### Data section ###

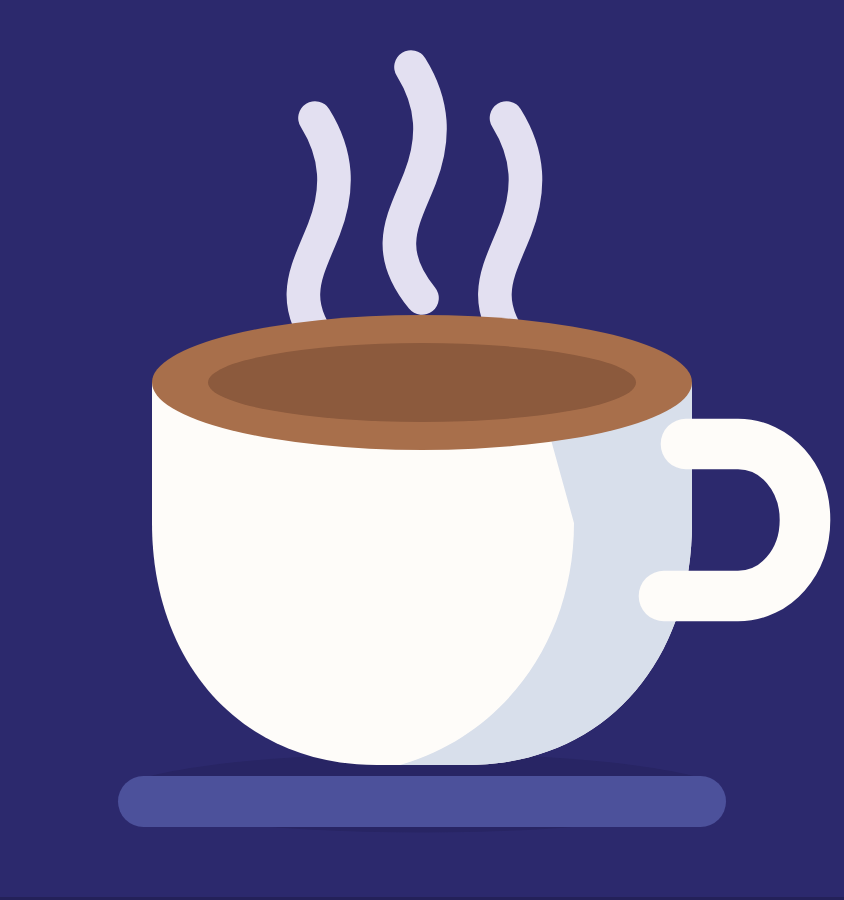
<!DOCTYPE html>
<html lang="en">
<head>
<meta charset="utf-8">
<title>Coffee cup</title>
<style>
:root {
  --night: #2c296d;
  --night-edge: #242159;
  --shadow: #282564;
  --saucer: #4c519b;
  --porcelain: #fefcf9;
  --shade: #d8dfeb;
  --rim: #a86f4b;
  --coffee: #8c5a3d;
  --steam: #e3e0f1;
}
html, body { margin: 0; overflow: hidden; background: var(--night); }
svg { display: block; width: 844px; height: 900px; }
.background { fill: var(--night); }
.base-edge { fill: var(--night-edge); }
.shadow { fill: var(--shadow); }
.saucer { fill: var(--saucer); }
.body { fill: var(--porcelain); }
.shade { fill: var(--shade); }
.rim { fill: var(--rim); }
.coffee { fill: var(--coffee); }
.steam, .handle { fill: none; stroke-linecap: round; }
.steam { stroke: var(--steam); stroke-width: 33.6; }
.handle { stroke: var(--porcelain); stroke-width: 50.6; }
</style>
</head>
<body>
<svg viewBox="0 0 844 900" role="img" aria-label="A steaming cup of coffee on a saucer">
  <defs>
    <path id="wisp" d="M411 67C434 104 435 139 420 178C404 219 382 249 422 298"/>
  </defs>
  <rect class="background" width="844" height="900"/>
  <rect class="base-edge" y="897" width="844" height="3"/>
  <ellipse class="shadow" cx="422" cy="793" rx="300" ry="39.4"/>
  <rect class="saucer" x="118" y="776" width="608" height="51" rx="25.5"/>
  <g class="steam">
    <use href="#wisp" x="-96" y="51"/>
    <use href="#wisp"/>
    <use href="#wisp" x="95.5" y="51"/>
  </g>
  <g class="cup">
    <path class="body" d="M152 382V523C152 664 242 765 377 765H467C602 765 692 664 692 523V382Z"/>
    <path class="shade" d="M535 382L574 523C574 640 504 735 400 765H467C602 765 692 664 692 523V382Z"/>
    <ellipse class="rim" cx="422" cy="382.5" rx="270" ry="67.5"/>
    <ellipse class="coffee" cx="422" cy="382.5" rx="214" ry="39.4"/>
    <path class="handle" d="M686 444H738C776 444 805 478 805 520S776 596 738 596H664"/>
  </g>
</svg>
</body>
</html>
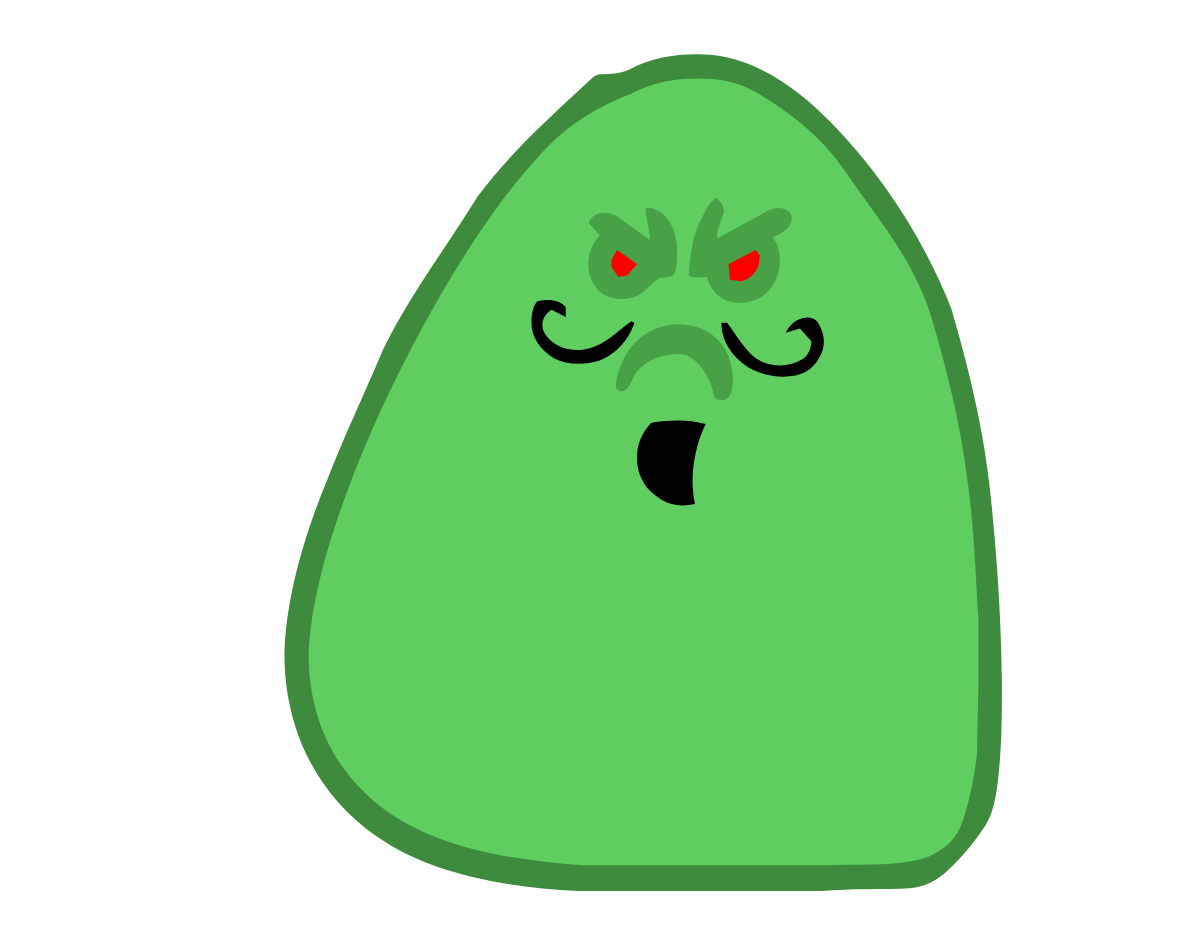
<!DOCTYPE html>
<html lang="en">
<head>
<meta charset="utf-8">
<title>Grumpy green blob</title>
<style>
:root {
  --paper: #ffffff;
  --rim: #3e8b3d;
  --skin: #5fcd5f;
  --shade: #48a047;
  --iris: #ff0000;
  --ink: #000000;
}
html, body { margin: 0; width: 1200px; height: 941px; overflow: hidden; background: var(--paper); }
.character { display: block; width: 1200px; height: 941px; }
.rim { fill: var(--rim); }
.skin { fill: var(--skin); }
.shade { fill: var(--shade); }
.iris { fill: var(--iris); }
.ink { fill: var(--ink); }
</style>
</head>
<body>
<svg class="character" viewBox="0 0 840 659" role="img" aria-label="Angry green blob with red eyes and a curled moustache">
  <g id="body">
    <path class="rim" d="M420 52C428 52 433 51.500 440 49C454 41 471 38 488 38C503 38 516 41 529 47C549 56 566 70 582 86C618 123 647 168 666 216C680 264 691 310 695 362C699 402 701 440 701.500 480C701.500 507 701 530 698 552C696 566 693 574 688 581C680 593 671 603 662 611C655 617 648 621 637 622C617 623 597 622 575 624L405 624C349 621 300 611 264 586C223 558 199 512 199 458C200 420 212 377 229 336C241 305 255 276 268 245C287 206 312 174 334 138C357 107 387 80 413 56C415 54 417 52.500 420 52Z"/>
    <path class="skin" d="M441 66C456 58 472 55 488 55C502 55 517 57 530 65C550 77 567 90 581 106C591 118 599 131 608 143C628 170 644 195 652 222C663 259 672 295 677 334C682 368 683 402 685 434L685 480L684 528C682 545 679 560 674 575C670 588 661 595 650 600C630 607 604 605 580 606L408 606C355 602 309 594 272 569C235 543 216 504 216 459C217 422 230 378 246 336C259 302 275 268 292 236C316 191 348 139 384 102C401 85 420 74 441 66Z"/>
  </g>
  <g id="left-eye">
    <path class="shade" d="M412 156C415 149 423 147 431 151L455 168C455 160 452 153 452 146C454 144 459 147 463 149C471 155 474 166 474 177C474 183 474 189 471 193C468 195 464 194 461 195C455 199 452 205 444 208C437 210 430 210 424 207C415 202 411 192 412 182C413 174 416 169 420 165Z"/>
    <path class="iris" d="M432 175L446 185L439 193L433 194L428 187L428 182Z"/>
  </g>
  <g id="right-eye">
    <path class="shade" d="M501 138.500C506 142 508 147 506 151C504 157 502 161 502 167L535 149C541 145 549 144 553 149C557 155 551 163 541 166C546 173 547 182 545 190C542 203 533 211 520 212C508 213 498 206 495 194C490 194 486 195 482 193C483 181 484 169 489 157C493 150 496 142 501 138.500Z"/>
    <path class="iris" d="M529 175L532 179L531 186C529 192 524 196 519 197L511 196L510 185Z"/>
  </g>
  <path id="nose" class="shade" d="M431 270C434 246 450 228 474 227C499 227 513 244 513 266C513 272 512 277 509 279C506 281 502 280 500 278C498 266 489 249 476 248C463 248 450 253 444 263C442 267 440 273 436 274C433 274 431 273 431 270Z"/>
  <g id="moustache" class="ink">
    <path d="M376 211C384 209 392 210 396 215L396 222L386 217C380 221 378 227 381 233C386 242 397 246 408 245C423 243 433 231 442 225L444 226C440 239 430 249 418 253C407 256 396 255 388 251C378 245 372 236 372 226C372 220 373 215 376 211Z"/>
    <path d="M505 226L509 226C515 234 520 243 528 250C537 257 551 258 561 252C565 250 568 245 568 239L560 230L550 233C553 227 558 223 564 222.500C567 222 570 223 572 225C576 231 578 238 576 245C573 254 567 261 557 263C546 265 535 263 527 259C514 252 505 240 505 226Z"/>
  </g>
  <path id="mouth" class="ink" d="M456 296C468 294 482 293.500 494 297C489 307 486 319 485 331C484.500 338 485 346 486.500 353C477 355 470 354 463 350C457 346 452 342 449 335C443 321 446 306 456 296Z"/>
</svg>
</body>
</html>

###

Each line in the records above should be reproduced exactly; images are not copied.

<!DOCTYPE html>
<html lang="en">
<head>
<meta charset="utf-8">
<title>Coffee cup</title>
<style>
:root {
  --night: #2c296d;
  --night-edge: #242159;
  --shadow: #282564;
  --saucer: #4c519b;
  --porcelain: #fefcf9;
  --shade: #d8dfeb;
  --rim: #a86f4b;
  --coffee: #8c5a3d;
  --steam: #e3e0f1;
}
html, body { margin: 0; overflow: hidden; background: var(--night); }
svg { display: block; width: 844px; height: 900px; }
.background { fill: var(--night); }
.base-edge { fill: var(--night-edge); }
.shadow { fill: var(--shadow); }
.saucer { fill: var(--saucer); }
.body { fill: var(--porcelain); }
.shade { fill: var(--shade); }
.rim { fill: var(--rim); }
.coffee { fill: var(--coffee); }
.steam, .handle { fill: none; stroke-linecap: round; }
.steam { stroke: var(--steam); stroke-width: 33.6; }
.handle { stroke: var(--porcelain); stroke-width: 50.6; }
</style>
</head>
<body>
<svg viewBox="0 0 844 900" role="img" aria-label="A steaming cup of coffee on a saucer">
  <defs>
    <path id="wisp" d="M411 67C434 104 435 139 420 178C404 219 382 249 422 298"/>
  </defs>
  <rect class="background" width="844" height="900"/>
  <rect class="base-edge" y="897" width="844" height="3"/>
  <ellipse class="shadow" cx="422" cy="793" rx="300" ry="39.4"/>
  <rect class="saucer" x="118" y="776" width="608" height="51" rx="25.5"/>
  <g class="steam">
    <use href="#wisp" x="-96" y="51"/>
    <use href="#wisp"/>
    <use href="#wisp" x="95.5" y="51"/>
  </g>
  <g class="cup">
    <path class="body" d="M152 382V523C152 664 242 765 377 765H467C602 765 692 664 692 523V382Z"/>
    <path class="shade" d="M535 382L574 523C574 640 504 735 400 765H467C602 765 692 664 692 523V382Z"/>
    <ellipse class="rim" cx="422" cy="382.5" rx="270" ry="67.5"/>
    <ellipse class="coffee" cx="422" cy="382.5" rx="214" ry="39.4"/>
    <path class="handle" d="M686 444H738C776 444 805 478 805 520S776 596 738 596H664"/>
  </g>
</svg>
</body>
</html>
<!DOCTYPE html>
<html lang="en">
<head>
<meta charset="utf-8">
<title>Grumpy green blob</title>
<style>
:root {
  --paper: #ffffff;
  --rim: #3e8b3d;
  --skin: #5fcd5f;
  --shade: #48a047;
  --iris: #ff0000;
  --ink: #000000;
}
html, body { margin: 0; width: 1200px; height: 941px; overflow: hidden; background: var(--paper); }
.character { display: block; width: 1200px; height: 941px; }
.rim { fill: var(--rim); }
.skin { fill: var(--skin); }
.shade { fill: var(--shade); }
.iris { fill: var(--iris); }
.ink { fill: var(--ink); }
</style>
</head>
<body>
<svg class="character" viewBox="0 0 840 659" role="img" aria-label="Angry green blob with red eyes and a curled moustache">
  <g id="body">
    <path class="rim" d="M420 52C428 52 433 51.500 440 49C454 41 471 38 488 38C503 38 516 41 529 47C549 56 566 70 582 86C618 123 647 168 666 216C680 264 691 310 695 362C699 402 701 440 701.500 480C701.500 507 701 530 698 552C696 566 693 574 688 581C680 593 671 603 662 611C655 617 648 621 637 622C617 623 597 622 575 624L405 624C349 621 300 611 264 586C223 558 199 512 199 458C200 420 212 377 229 336C241 305 255 276 268 245C287 206 312 174 334 138C357 107 387 80 413 56C415 54 417 52.500 420 52Z"/>
    <path class="skin" d="M441 66C456 58 472 55 488 55C502 55 517 57 530 65C550 77 567 90 581 106C591 118 599 131 608 143C628 170 644 195 652 222C663 259 672 295 677 334C682 368 683 402 685 434L685 480L684 528C682 545 679 560 674 575C670 588 661 595 650 600C630 607 604 605 580 606L408 606C355 602 309 594 272 569C235 543 216 504 216 459C217 422 230 378 246 336C259 302 275 268 292 236C316 191 348 139 384 102C401 85 420 74 441 66Z"/>
  </g>
  <g id="left-eye">
    <path class="shade" d="M412 156C415 149 423 147 431 151L455 168C455 160 452 153 452 146C454 144 459 147 463 149C471 155 474 166 474 177C474 183 474 189 471 193C468 195 464 194 461 195C455 199 452 205 444 208C437 210 430 210 424 207C415 202 411 192 412 182C413 174 416 169 420 165Z"/>
    <path class="iris" d="M432 175L446 185L439 193L433 194L428 187L428 182Z"/>
  </g>
  <g id="right-eye">
    <path class="shade" d="M501 138.500C506 142 508 147 506 151C504 157 502 161 502 167L535 149C541 145 549 144 553 149C557 155 551 163 541 166C546 173 547 182 545 190C542 203 533 211 520 212C508 213 498 206 495 194C490 194 486 195 482 193C483 181 484 169 489 157C493 150 496 142 501 138.500Z"/>
    <path class="iris" d="M529 175L532 179L531 186C529 192 524 196 519 197L511 196L510 185Z"/>
  </g>
  <path id="nose" class="shade" d="M431 270C434 246 450 228 474 227C499 227 513 244 513 266C513 272 512 277 509 279C506 281 502 280 500 278C498 266 489 249 476 248C463 248 450 253 444 263C442 267 440 273 436 274C433 274 431 273 431 270Z"/>
  <g id="moustache" class="ink">
    <path d="M376 211C384 209 392 210 396 215L396 222L386 217C380 221 378 227 381 233C386 242 397 246 408 245C423 243 433 231 442 225L444 226C440 239 430 249 418 253C407 256 396 255 388 251C378 245 372 236 372 226C372 220 373 215 376 211Z"/>
    <path d="M505 226L509 226C515 234 520 243 528 250C537 257 551 258 561 252C565 250 568 245 568 239L560 230L550 233C553 227 558 223 564 222.500C567 222 570 223 572 225C576 231 578 238 576 245C573 254 567 261 557 263C546 265 535 263 527 259C514 252 505 240 505 226Z"/>
  </g>
  <path id="mouth" class="ink" d="M456 296C468 294 482 293.500 494 297C489 307 486 319 485 331C484.500 338 485 346 486.500 353C477 355 470 354 463 350C457 346 452 342 449 335C443 321 446 306 456 296Z"/>
</svg>
</body>
</html>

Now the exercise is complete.